Brydge make a lovely iPad keyboard, essentially turning it into a miniature MacBook. This is still my go-to keyboard for the iPad, as it’s very easy to un-dock when I want my tablet back in hand – but then it was the iPad’s turn to feel a little less portable.
Smartphones have gotten bigger and more powerful. My Samsung Note 3, running a custom ROM is so fast, I’ll often pick it up ahead of the iPad 3, both at home and out and about.
With a 5.7” screen, it’s small enough to be comfortable in my pocket, yet big enough to do some light document editing and draft the odd blog post – wherever I happen to be. A step closer to the dream? Maybe. Definitely justifies a new keyboard!
So what did I buy this time? I bought this.
Folding keyboards came of age in the late nineties and early noughties when Palm PDAs were all the range. The folding keyboards that you could buy for those were great, but very expensive. They weren’t even wireless. This Bluetooth one set me back only £15 and it’s great!
It will fit in your trouser pocket, but chunky girth and sharp corners won’t flatter your look. But it’s easily lost in a coat pocket or a bag and it’s very light indeed. A tick in the portability box!
Once it's been through the initial Bluetooth pairing process with your phone (a simple press of ‘Fn’ and ‘C’ will sort that out) and opening the keyboard out switches it on and connects it to the phone within a couple of seconds.
It’s well made for such a cheap keyboard. The outer case is aluminium and the hinges fold the keyboard out completely flat. Try and bend it and it probably will, but that's true of some much more expensive gadgets too!
A lot of folding keyboards at this end of the market fold down the middle, which often results in an ugly and uncomfortable split spacebar – this keyboard looks solid and complete with the two ‘seams’ barely visible.
It’s not perfect and this is definitely not a solution for writing on your lap. There is nothing to hold the hinges in the open position. Rather it’s designed to be stable on a flat surface like a table top. Four small rubber feet keep it from slipping around and the keys are a good size with decent travel. If you’re used to laptop keyboards, you’ll adjust to this in no time. The only real compromise that’s been made is that the outer keys, if pressed hard, can cause the keyboard to lift up, as there are no feet directly outside the farthest edges.
I’m thrilled with it. There are media keys as second functions across the top row and a home key gets you back to your gadget’s main menu if you want to switch between apps. There are even ‘cut’, ‘copy’ and ‘paste’ keys which really help speed up the document editing, without having to reach out to the touch-screen. The keys themselves are well sized and spaced and have a decent amount of travel although I must admit, whilst I was adjusting to the keyboard, I did wish the backspace key were a little larger.

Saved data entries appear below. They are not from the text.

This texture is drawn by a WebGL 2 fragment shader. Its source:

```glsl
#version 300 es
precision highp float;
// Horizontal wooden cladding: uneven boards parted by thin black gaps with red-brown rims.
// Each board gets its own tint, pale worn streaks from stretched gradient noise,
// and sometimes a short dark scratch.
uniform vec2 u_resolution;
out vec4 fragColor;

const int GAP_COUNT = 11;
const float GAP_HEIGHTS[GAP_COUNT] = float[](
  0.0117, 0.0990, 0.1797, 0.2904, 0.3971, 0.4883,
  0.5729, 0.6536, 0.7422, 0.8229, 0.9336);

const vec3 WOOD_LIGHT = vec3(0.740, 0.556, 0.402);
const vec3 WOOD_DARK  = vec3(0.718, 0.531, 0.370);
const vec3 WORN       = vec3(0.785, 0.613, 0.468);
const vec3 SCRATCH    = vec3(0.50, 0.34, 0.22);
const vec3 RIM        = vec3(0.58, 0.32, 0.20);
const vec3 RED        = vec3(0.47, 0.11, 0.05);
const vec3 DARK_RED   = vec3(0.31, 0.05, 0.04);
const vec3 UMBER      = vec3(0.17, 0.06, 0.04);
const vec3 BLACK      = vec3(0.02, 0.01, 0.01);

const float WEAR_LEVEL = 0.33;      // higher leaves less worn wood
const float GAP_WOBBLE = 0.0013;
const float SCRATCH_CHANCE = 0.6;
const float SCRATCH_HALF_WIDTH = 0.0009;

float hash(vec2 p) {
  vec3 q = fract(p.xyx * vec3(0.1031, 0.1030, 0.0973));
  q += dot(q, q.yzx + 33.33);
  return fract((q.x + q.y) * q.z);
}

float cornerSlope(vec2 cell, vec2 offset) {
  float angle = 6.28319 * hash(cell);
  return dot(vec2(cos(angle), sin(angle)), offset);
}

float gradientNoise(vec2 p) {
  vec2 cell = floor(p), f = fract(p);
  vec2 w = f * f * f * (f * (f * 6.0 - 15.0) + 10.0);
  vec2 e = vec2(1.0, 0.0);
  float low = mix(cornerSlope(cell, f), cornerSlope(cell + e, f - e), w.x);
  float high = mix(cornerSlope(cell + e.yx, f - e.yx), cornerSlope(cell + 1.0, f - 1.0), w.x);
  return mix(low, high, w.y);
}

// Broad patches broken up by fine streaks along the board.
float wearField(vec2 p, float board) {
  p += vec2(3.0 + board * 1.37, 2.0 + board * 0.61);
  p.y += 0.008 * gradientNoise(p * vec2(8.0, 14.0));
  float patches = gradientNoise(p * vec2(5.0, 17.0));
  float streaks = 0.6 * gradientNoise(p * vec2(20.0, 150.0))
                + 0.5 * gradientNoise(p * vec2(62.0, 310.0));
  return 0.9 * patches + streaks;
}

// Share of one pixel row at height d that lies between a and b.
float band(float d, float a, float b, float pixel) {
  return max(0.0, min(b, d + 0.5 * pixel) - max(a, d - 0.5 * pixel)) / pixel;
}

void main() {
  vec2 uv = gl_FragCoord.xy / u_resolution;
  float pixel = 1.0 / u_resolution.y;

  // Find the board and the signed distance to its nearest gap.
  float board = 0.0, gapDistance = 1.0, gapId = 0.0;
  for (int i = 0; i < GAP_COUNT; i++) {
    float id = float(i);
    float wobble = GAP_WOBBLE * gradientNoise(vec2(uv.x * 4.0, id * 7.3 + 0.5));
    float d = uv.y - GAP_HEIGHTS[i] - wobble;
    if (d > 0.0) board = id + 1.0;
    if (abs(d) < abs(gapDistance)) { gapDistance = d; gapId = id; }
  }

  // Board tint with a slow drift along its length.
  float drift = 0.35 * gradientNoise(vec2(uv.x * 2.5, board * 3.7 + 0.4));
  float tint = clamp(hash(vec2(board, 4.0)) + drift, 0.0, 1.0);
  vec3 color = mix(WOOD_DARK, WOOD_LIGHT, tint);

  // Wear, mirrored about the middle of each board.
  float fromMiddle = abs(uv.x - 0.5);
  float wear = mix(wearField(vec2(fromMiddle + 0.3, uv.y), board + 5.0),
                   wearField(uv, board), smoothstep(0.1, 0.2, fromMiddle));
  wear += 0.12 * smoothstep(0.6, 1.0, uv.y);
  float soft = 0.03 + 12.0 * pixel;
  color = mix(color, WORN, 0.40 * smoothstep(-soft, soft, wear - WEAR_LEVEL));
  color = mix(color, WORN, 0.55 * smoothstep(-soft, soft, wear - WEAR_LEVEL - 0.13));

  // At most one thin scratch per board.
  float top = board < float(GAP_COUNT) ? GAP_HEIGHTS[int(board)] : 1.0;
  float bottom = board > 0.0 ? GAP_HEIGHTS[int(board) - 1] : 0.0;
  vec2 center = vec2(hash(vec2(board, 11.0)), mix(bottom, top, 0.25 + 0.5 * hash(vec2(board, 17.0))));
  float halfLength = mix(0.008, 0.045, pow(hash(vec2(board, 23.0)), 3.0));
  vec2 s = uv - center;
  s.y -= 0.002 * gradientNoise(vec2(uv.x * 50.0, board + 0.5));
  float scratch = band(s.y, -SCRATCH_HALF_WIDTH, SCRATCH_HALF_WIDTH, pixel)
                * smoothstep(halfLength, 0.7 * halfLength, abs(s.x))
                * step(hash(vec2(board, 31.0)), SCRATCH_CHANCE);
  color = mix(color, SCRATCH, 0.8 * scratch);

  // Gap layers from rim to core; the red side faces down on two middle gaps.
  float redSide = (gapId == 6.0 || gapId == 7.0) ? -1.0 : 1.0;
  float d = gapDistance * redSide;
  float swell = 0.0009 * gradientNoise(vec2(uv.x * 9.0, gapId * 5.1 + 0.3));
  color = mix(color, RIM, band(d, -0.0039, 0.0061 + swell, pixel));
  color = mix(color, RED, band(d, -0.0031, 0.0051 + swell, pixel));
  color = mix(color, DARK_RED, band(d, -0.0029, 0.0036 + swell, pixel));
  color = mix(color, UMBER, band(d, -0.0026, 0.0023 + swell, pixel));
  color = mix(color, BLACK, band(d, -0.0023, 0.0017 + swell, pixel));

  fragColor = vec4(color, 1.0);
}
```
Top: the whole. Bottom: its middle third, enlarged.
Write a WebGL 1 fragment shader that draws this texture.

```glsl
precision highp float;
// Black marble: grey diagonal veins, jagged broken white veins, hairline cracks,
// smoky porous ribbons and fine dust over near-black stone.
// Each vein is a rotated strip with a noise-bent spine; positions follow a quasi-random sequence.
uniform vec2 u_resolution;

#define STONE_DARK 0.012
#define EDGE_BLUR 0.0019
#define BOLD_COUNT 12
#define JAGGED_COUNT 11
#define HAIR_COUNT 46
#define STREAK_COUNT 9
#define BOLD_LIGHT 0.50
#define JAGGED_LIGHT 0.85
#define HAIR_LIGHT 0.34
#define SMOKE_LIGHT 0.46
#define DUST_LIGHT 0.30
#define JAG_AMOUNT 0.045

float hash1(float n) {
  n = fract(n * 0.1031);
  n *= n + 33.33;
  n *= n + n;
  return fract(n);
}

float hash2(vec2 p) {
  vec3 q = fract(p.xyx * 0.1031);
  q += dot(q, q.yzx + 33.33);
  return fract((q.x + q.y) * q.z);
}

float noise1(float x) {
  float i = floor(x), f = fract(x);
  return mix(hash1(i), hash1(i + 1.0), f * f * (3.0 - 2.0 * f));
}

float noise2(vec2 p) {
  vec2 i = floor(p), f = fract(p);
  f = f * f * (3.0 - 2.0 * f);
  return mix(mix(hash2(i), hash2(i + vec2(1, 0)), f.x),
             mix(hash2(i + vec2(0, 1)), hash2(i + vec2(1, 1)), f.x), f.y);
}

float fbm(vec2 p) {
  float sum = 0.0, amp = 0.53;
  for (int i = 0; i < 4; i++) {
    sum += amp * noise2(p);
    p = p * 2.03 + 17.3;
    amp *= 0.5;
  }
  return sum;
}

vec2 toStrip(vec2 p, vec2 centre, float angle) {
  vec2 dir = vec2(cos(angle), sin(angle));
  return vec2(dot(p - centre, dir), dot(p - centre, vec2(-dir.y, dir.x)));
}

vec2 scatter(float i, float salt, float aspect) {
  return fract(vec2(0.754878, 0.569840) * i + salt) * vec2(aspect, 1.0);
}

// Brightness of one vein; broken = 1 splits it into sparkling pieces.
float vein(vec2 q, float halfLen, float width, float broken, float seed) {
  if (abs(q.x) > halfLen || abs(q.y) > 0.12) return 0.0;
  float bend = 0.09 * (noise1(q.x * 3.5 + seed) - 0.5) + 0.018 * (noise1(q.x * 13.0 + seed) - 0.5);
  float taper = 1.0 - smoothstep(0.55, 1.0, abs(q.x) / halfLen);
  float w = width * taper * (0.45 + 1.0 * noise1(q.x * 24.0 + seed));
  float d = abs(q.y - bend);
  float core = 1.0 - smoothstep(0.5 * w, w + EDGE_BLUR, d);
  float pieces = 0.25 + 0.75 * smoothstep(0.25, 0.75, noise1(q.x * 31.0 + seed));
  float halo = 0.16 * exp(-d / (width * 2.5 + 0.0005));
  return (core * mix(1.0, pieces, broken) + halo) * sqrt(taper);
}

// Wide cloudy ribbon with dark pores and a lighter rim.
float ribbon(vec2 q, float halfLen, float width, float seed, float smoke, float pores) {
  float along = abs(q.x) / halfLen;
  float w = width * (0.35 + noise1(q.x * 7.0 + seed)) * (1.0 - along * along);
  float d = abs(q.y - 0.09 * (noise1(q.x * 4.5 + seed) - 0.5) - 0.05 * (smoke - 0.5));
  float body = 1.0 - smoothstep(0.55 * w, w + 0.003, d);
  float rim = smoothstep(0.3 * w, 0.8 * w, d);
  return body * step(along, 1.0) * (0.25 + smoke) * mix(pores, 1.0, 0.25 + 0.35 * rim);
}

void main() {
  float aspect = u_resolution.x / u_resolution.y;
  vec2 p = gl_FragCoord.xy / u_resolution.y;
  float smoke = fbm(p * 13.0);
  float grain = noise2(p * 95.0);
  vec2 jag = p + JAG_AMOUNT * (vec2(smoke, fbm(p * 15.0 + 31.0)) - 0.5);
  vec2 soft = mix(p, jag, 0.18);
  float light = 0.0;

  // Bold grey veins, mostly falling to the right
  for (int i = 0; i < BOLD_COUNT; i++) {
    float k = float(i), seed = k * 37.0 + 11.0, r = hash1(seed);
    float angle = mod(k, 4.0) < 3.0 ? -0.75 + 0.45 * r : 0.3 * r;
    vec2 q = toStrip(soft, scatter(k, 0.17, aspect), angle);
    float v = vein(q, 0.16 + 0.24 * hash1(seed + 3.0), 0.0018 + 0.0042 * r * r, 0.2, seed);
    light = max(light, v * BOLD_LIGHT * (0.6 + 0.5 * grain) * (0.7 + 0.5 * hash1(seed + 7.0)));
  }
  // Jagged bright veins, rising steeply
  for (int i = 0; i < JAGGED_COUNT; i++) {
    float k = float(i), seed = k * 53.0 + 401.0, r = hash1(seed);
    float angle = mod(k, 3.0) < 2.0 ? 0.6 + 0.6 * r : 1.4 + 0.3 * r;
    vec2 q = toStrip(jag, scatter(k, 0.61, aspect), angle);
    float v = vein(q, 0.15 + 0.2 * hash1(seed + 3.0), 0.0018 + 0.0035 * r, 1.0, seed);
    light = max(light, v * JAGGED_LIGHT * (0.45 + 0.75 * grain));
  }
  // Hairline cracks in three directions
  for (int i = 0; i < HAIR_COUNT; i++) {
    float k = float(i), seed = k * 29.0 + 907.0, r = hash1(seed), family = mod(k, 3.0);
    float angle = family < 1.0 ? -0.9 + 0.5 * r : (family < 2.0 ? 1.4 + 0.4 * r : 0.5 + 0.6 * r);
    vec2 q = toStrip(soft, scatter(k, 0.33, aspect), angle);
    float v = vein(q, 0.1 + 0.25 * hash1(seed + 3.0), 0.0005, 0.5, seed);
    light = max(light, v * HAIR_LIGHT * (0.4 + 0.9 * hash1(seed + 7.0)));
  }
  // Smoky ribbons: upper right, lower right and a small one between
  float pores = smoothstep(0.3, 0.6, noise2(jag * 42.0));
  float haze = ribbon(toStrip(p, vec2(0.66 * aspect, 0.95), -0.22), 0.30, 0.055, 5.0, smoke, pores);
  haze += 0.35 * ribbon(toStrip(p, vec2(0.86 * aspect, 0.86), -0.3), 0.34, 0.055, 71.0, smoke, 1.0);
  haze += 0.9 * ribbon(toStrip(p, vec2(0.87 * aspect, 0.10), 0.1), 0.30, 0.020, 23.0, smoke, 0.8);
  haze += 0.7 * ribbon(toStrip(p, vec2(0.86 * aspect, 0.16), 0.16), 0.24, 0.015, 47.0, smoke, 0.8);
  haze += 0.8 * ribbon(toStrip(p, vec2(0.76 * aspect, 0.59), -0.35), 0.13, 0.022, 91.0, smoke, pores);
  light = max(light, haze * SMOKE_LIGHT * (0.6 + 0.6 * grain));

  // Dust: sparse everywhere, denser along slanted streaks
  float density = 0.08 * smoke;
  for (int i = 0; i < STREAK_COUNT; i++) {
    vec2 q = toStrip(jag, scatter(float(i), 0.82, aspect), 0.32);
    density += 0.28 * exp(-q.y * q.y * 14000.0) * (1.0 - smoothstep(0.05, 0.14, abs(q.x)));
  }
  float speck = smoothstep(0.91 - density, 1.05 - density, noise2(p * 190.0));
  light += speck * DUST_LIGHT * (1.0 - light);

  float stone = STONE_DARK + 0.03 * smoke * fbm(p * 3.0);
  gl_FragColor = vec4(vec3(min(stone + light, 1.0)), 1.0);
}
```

Whist I doubt that I’ll be writing every blog post this way and I highly doubt this will be the last keyboard I buy (that’s an everlasting crusade). I can recommend this folding keyboard as the one to keep in your bag at all times.
The EC Technology Folding Keyboard is cheap, light and portable. Even if you don’t fancy getting productive with your documents on the move, you’ll easily be able to keep up with WhatsApp and Facebook conversations instead. And nearly as fast as you would on your laptop!